Our young reader's worlds are enhanced by the introduction of creative expression from all cultures. Every person has a story to tell. How they tell it is as unique as they are. Mexican artist Frida Kahlo told her story through painting. Pura Belpre Medal and Honor award winning author illustrator Yuyi Morales has written and illustrated Viva Frida (A Neal Porter Book, Roaring Brook Press), a stunning tribute and introduction to Frida Kahlo. Her husband, Timothy O'Meara, is the photographer.
So begins the text in this title. There are never more than four words in English or seven words in Spanish on any two pages. Depending on the individual reader their eyes may be drawn to the more cursive silver gray text in Spanish or to the English in a bolder black font beneath it.
We first learn of Frida Kahlo's desire to seek, then notice. Her discoveries would often lead to play dictated by her personality. Her knowledge and her dreams grew her compassion. She came to realize that in loving and creating she was most alive.
Yuyi Morales uses very explicit verbs to describe Frida Kahlo; words like search, see, know, dream and understand. By limiting the number used with each illustration she is asking us to look closely at each picture. The pictures interpret the word in the context of her life but also when linked together give a more complete portrayal of the essence of Frida Kahlo.

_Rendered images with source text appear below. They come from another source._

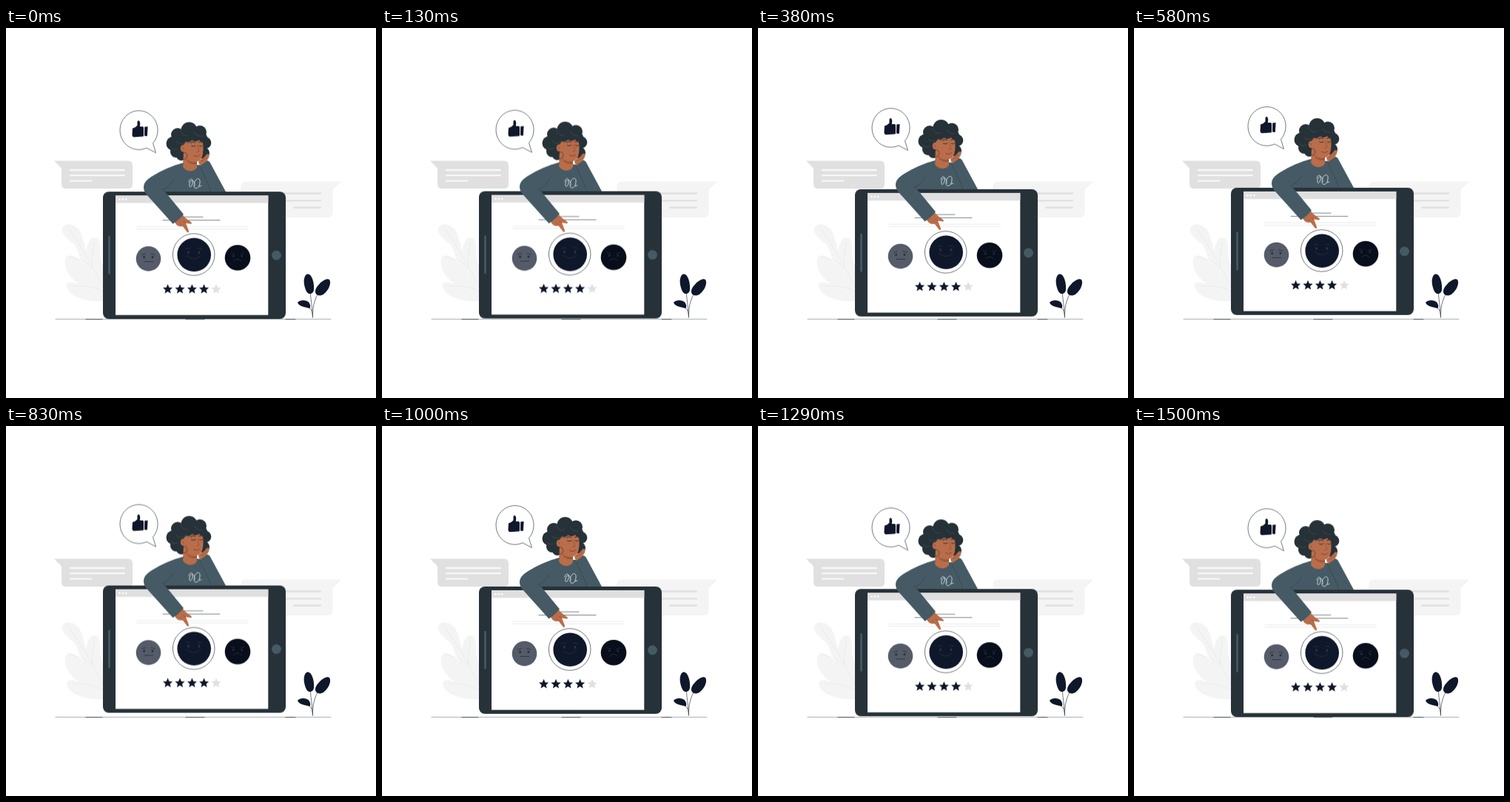
Write an HTML page that moves like this. It is 500x500 px and loops after 1.54 s.

```html
<!DOCTYPE html>
<html lang="en">
<head>
<meta charset="utf-8">
<title>Feedback</title>
<style>
  html, body { margin: 0; width: 100%; height: 100%; overflow: hidden; background: #fff; }
  svg { display: block; width: 100vw; height: 100vh; }
  .bob { animation: bob 770ms cubic-bezier(.364, 0, .636, 1) -40ms infinite alternate; }
  @keyframes bob {
    from { transform: translateY(.2px); }
    to { transform: translateY(-5.7px); }
  }
  .line { fill: none; stroke-linecap: round; stroke-linejoin: round; }
  .ink { fill: #263238; }
  .navy { fill: #0f172b; }
  .sleeve { fill: #455a64; }
  .skin { fill: #b96d4a; }
</style>
</head>
<body>
<svg viewBox="0 0 500 500">
  <defs>
    <path id="star" d="M0-6.6 1.9-2.3 6.6-1.9 3 1.2 4.1 5.8 0 3.4-4.1 5.8-3 1.2-6.6-1.9-1.9-2.3Z"/>
  </defs>

  <!-- pale foliage -->
  <g fill="#f4f4f4">
    <path d="M133 369C110 371 84 363 82 349C81 341 94 343 101 347C88 340 77 325 80 313C83 301 98 311 105 319C98 309 97 299 92 292C83 286 75 278 76 271C78 263 90 264 96 270C104 278 104 291 109 301C109 290 114 282 121 283C129 285 127 302 128 312L134 330Z"/>
    <g class="line" stroke="#e9e9e9" stroke-width=".8">
      <path d="M84 271C101 294 117 321 132 352M85 308C98 312 110 316 117 324M90 349C105 347 119 350 131 356M120 289C117 300 116 310 117 322"/>
    </g>
  </g>

  <!-- chat bubbles -->
  <path fill="#e0e0e0" d="M65 179.500H165Q171 179.500 171 185.500V211Q171 217 165 217H81Q75 217 75 211V189.500Z"/>
  <g class="line" stroke="#f7f7f7" stroke-width="2.300">
    <path d="M87 192H160M87 199.200H160M87 206.600H115"/>
  </g>
  <path fill="#f4f4f4" d="M453 207.500H324Q317.500 207.500 317.500 214V249Q317.500 256 324 256H434Q441.500 256 441.500 249V219Z"/>
  <g class="line" stroke="#e0e0e0" stroke-width="2.300">
    <path d="M370 223.500H425M370 233.300H425M389 242.600H425"/>
  </g>

  <!-- floor -->
  <path class="line" stroke="#8a9094" stroke-width=".7" d="M67 393.400H439"/>
  <path class="line" stroke="#263238" stroke-width=".7" d="M108 393.700H130M243 393.700H268M378 393.700H391"/>

  <!-- sprig -->
  <path class="line" stroke="#394047" stroke-width=".7" d="M414.500 391C414 380 412 367 410 346M414.500 391C414 374 418 361 429 349M414.300 388C414 381 410 376 402 373"/>
  <g class="navy">
    <path d="M406 333C412 330 417 342 416 354C415 360 409 361 406 356C402 348 401 337 406 333Z"/>
    <path d="M437 340C441 346 433 360 425 361.500C418 362 416 356 420 350C425 343 433 337 437 340Z"/>
    <path d="M394 371C397 367 406 367 409.500 371C412 375 411.500 378 410 379C406 377 396 377 394 371Z"/>
  </g>

  <g class="bob">
    <!-- thumbs-up bubble -->
    <path fill="#fff" stroke="#263238" stroke-width=".65" d="M198.500 155.500A25.500 26.300 0 1 0 190 161.900L202.500 168.500Z"/>
    <g class="navy">
      <path d="M171 135.500Q175 134.500 177.500 131.500V127Q177.500 124.500 180 125.200Q182 127 180.800 133H184.700Q186 133.200 186 135V145.500Q186 146.500 184.500 146.500L173 147.300Q170.500 147 170.500 144Z"/>
      <path d="M187.200 133.500 191.600 133 190.800 146 187 145.600Z"/>
    </g>

    <!-- hair behind -->
    <g class="ink">
      <circle cx="247.500" cy="138" r="11"/><circle cx="232" cy="144" r="9"/>
      <circle cx="226" cy="156" r="9.500"/><circle cx="230" cy="167" r="8"/>
      <circle cx="237" cy="172" r="7"/><circle cx="262" cy="140.500" r="9"/>
      <circle cx="269" cy="155" r="8.300"/><circle cx="267" cy="169" r="8"/>
      <path d="M228 140H266V170H230Z"/>
    </g>

    <!-- torso -->
    <path class="sleeve" d="M238 183L262 185 285 222H205L222 190Z"/>
    <path class="sleeve" d="M259 188L271 179Q275 179 277 184L297.500 222H262Z"/>
    <path class="line" stroke="#37474f" stroke-width=".7" d="M262 187C266 197 274 210 277 221"/>
    <path class="line" stroke="#e9eef0" stroke-width=".8" d="M247 208C248 202 254 203 252 210C250 217 247 215 248 210C250 203 256 206 255 213M254 210C257 201 263 202 262 209C261 219 253 218 254 212M261 214 264 213"/>

    <!-- head -->
    <path class="skin" d="M240 166H258V188C255 195 243 195 239 187Z"/>
    <path fill="#9b573a" d="M243 176C247 181 253 182 258 180.500V184C251 185 245 182 243 176Z"/>
    <path class="skin" d="M240 151H265C267 157 267.200 167 265 174C262 182 253 182 248 179C243 177 241 171 240 165Z"/>
    <ellipse class="skin" cx="239.300" cy="162.500" rx="3.600" ry="4.800"/>
    <path class="line" stroke="#8d4f34" stroke-width=".7" d="M237.500 160.500Q240 161 240 164M258.800 158 260.800 166.500 257.500 167.500"/>
    <path class="line" stroke="#263238" stroke-width=".9" d="M249.500 155Q253 152.500 256 154.500M260.500 154.300Q263 152.800 265.500 154.500M250.500 159Q253 160.700 256 159M261.500 159Q263.500 160.500 265.500 159"/>
    <path class="line" stroke="#7f3f2c" stroke-width=".9" d="M253.500 172Q257.500 175.200 261.500 171.800"/>
    <circle cx="240.500" cy="172.500" r="4.500" fill="none" stroke="#263238" stroke-width=".6"/>
    <g class="ink">
      <circle cx="237" cy="152" r="6"/><circle cx="246" cy="147.500" r="6.500"/>
      <circle cx="256" cy="146" r="7"/><circle cx="266" cy="148" r="6"/>
    </g>
    <path class="line" stroke="#455a64" stroke-width=".6" d="M230 153Q236 159 243 154Q249 157 252 152M236 139Q239 147 246 145M254 140Q258 147 265 146M223 161Q227 166 232 163"/>

    <!-- supporting hand -->
    <path class="skin" d="M260 180C263 177 267 176 269 173C271 170 274 169 274.500 171.500C275 175 272 178 271 180L262.500 186Q260 183 260 180Z"/>
    <path class="line" stroke="#8d4f34" stroke-width=".6" d="M263 180Q268 179 271 174"/>

    <!-- tablet -->
    <rect class="ink" x="131" y="221" width="247" height="172" rx="8"/>
    <rect x="148" y="226" width="206.300" height="161.700" fill="#fff"/>
    <rect x="148" y="226" width="206.300" height="10.300" fill="#e0dfe0"/>
    <g fill="#fff">
      <circle cx="153.300" cy="231.200" r="1.300"/><circle cx="157.800" cy="231.200" r="1.300"/><circle cx="162.300" cy="231.200" r="1.300"/>
    </g>
    <path class="line" stroke="#455a64" stroke-width="2.600" d="M139.500 282V331.500"/>
    <circle class="sleeve" cx="365.500" cy="307" r="6.500"/>

    <!-- screen -->
    <path class="line" stroke="#4a5358" stroke-width=".7" d="M238 255.200H266M212 259.600H289"/>
    <path class="line" stroke="#e4e4e4" stroke-width=".7" d="M177 268.300H327M177 271.500H327"/>
    <circle cx="253.700" cy="306" r="28.300" fill="#fff" stroke="#263238" stroke-width=".65"/>
    <circle cx="192.500" cy="311.600" r="16.800" fill="#555b69"/>
    <circle class="navy" cx="254.200" cy="306.300" r="22.800"/>
    <circle cx="313" cy="310.300" r="17.300" fill="#080e1b"/>
    <g class="ink">
      <circle cx="186.600" cy="309.600" r="1.500"/><circle cx="198" cy="309.600" r="1.500"/>
    </g>
    <path class="line" stroke="#263238" stroke-width=".8" d="M183.500 306.300 188.500 305M196 305 201 306.300M187 315.500H198.500"/>
    <g fill="#2c3440">
      <ellipse cx="246.500" cy="303" rx="1.400" ry="2"/><ellipse cx="261" cy="303" rx="1.400" ry="2"/>
      <circle cx="307.300" cy="308" r="1.300"/><circle cx="318.800" cy="308" r="1.300"/>
    </g>
    <path class="line" stroke="#2c3440" stroke-width=".8" d="M243 298.500Q246 296.500 248.500 297.500M259 297.500Q262 296.500 264.500 298.500M244.500 307.500Q253.500 316 263 307.500M304.500 304 309 305.500M317 305.500 321.500 304M307.500 315Q313 309.500 318.500 315"/>
    <g class="navy">
      <use href="#star" x="218.600" y="352.700"/><use href="#star" x="235" y="352.700"/>
      <use href="#star" x="251.400" y="352.700"/><use href="#star" x="267.600" y="352.700"/>
    </g>
    <use href="#star" x="284" y="352.700" fill="#e0e0e0"/>

    <!-- pointing arm -->
    <path class="skin" d="M228 262 238.500 252C242 257 246 259 250.500 262.500Q252 264.500 249 264.500L243 263.500 247 274Q247 277.500 244.700 275.500L238.500 267.500C234 269 230 267 228 262Z"/>
    <path class="line" stroke="#8d4f34" stroke-width=".6" d="M238.500 267.500 236 264M243 263.500 239.500 261.500"/>
    <path class="sleeve" d="M240 182C222 186 196 199 189 207C184 213 186 220 190 225L225.500 264.500Q233 260 240 251.500L214.500 220.500C221 217 228 213 233 209Z"/>
    <path class="line" stroke="#37474f" stroke-width=".7" d="M226 205C222 212 217 217 211 218L214.500 220.500"/>
  </g>
</svg>
</body>
</html>
```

Intricate visuals rendered in stop-motion puppets made from steel, polymer clay, and wool, acrylic paints, photography and digital manipulation begin on the front of the dust jacket, continuing throughout with the exception of the dream sequence. At this point Yuyi Morales uses her painting exclusively. The opening and closing endpapers are done in a pattern of large blue, red, magenta and gold flowers on a brushed, varied golden tan background.
The double-page picture for the title page starts Morales' story of Frida Kahlo's world. We see a close-up of an artist's work space; bottles of ink, traditional delicate cut paper work, tubes of paint on a palette, brushes tied together with yarn, a scroll of paper unrolled, a charcoal sketch of puppet Frida and in the upper portion of the page part of a monkey's head, its hand reaching for a key on the table. With a page turn a soft blue sky with powder puff clouds stretches behind a beautiful view of Frida's face framed with a few green leaves and ornate silver (metal) butterflies. To the right a parrot takes flight.
As the narrative continues we, as does Frida, see the monkey on a tree branch with the key. A small yellow chest is at her feet. Behind her Diego Rivera, her husband, glances over his shoulder. Her dog is running toward the tree. This second illustration in the book tells us much about this woman. We learn of her pets, her spouse, her signature clothing, and her ability to discover.
The artistry of Yuyi Morales in these first two illustrations (and every single one which follows) is breathtaking. Her skill in working with fabrics, lace, embroidery, the placement of tiny jewelry, flowers in Frida's hair, the buttons and clasps on Diego's overalls, and the tiny facial features on the people and animals is wondrous. The four pages dedicated to the dream are infused with the same emotion as her other visuals even though her medium shifts.
One of my favorite visuals is of Frida, key in hand, her monkey and dog peering inside the opened chest. We see them as if we are the puppet inside looking at them. It's a glowing close-up.
Viva Frida written and illustrated by Yuyi Morales with photography by Tim O'Meara is a glorious biographical introduction to an iconic Mexican artist. It will spark discussion, further inquiry and appreciation. Having earned a Spanish minor in college, my students have heard me frequently use words and simple phrases. Reading the text in Spanish first followed by the English creates a marvelous melody. Yuyi Morales has included a short detailed illustrated biography of Frida Kahlo in English and Spanish at the end of the book. It is followed by another completed illustration which was being painted earlier. Gorgeous....simply gorgeous.
Please follow the link embedded in Yuyi Morales' name to access her personal website. This link takes you to an insightful interview about her at Publishers Weekly relative to this title and her life, Yuyi Morales: PW Talks with the Award-Winning Illustrator. Here is an interview from November 12, 2013 at Juana Children's Illustrator. These two links, here, here, and here, take you to TeachingBooks.net where Yuyi Morales pronounces her name with an explanation, speaks on a Viva Frida Meet-The-Author Book Reading and there is a Meet-The-Author video. UPDATE: Please enjoy the new beautiful video below about the making of this book. UPDATE: Yuyi Morales stopped by Julie Danielson's Seven Impossible Things Before Breakfast on October 27, 2014 to provide a photo essay about the making of this book.
I hope you will stop by Kid Lit Frenzy to view the other titles listed by participating bloggers in the 2014 Nonfiction Picture Book Challenge hosted by educator and blogger, Alyson Beecher.
My review of this title is based upon an Advance Reader's Edition received from my favorite independent bookstore, McLean & Eakin Booksellers in Petoskey, Michigan. I hope you will purchase a copy from your nearest independent bookstore or visit your local public library.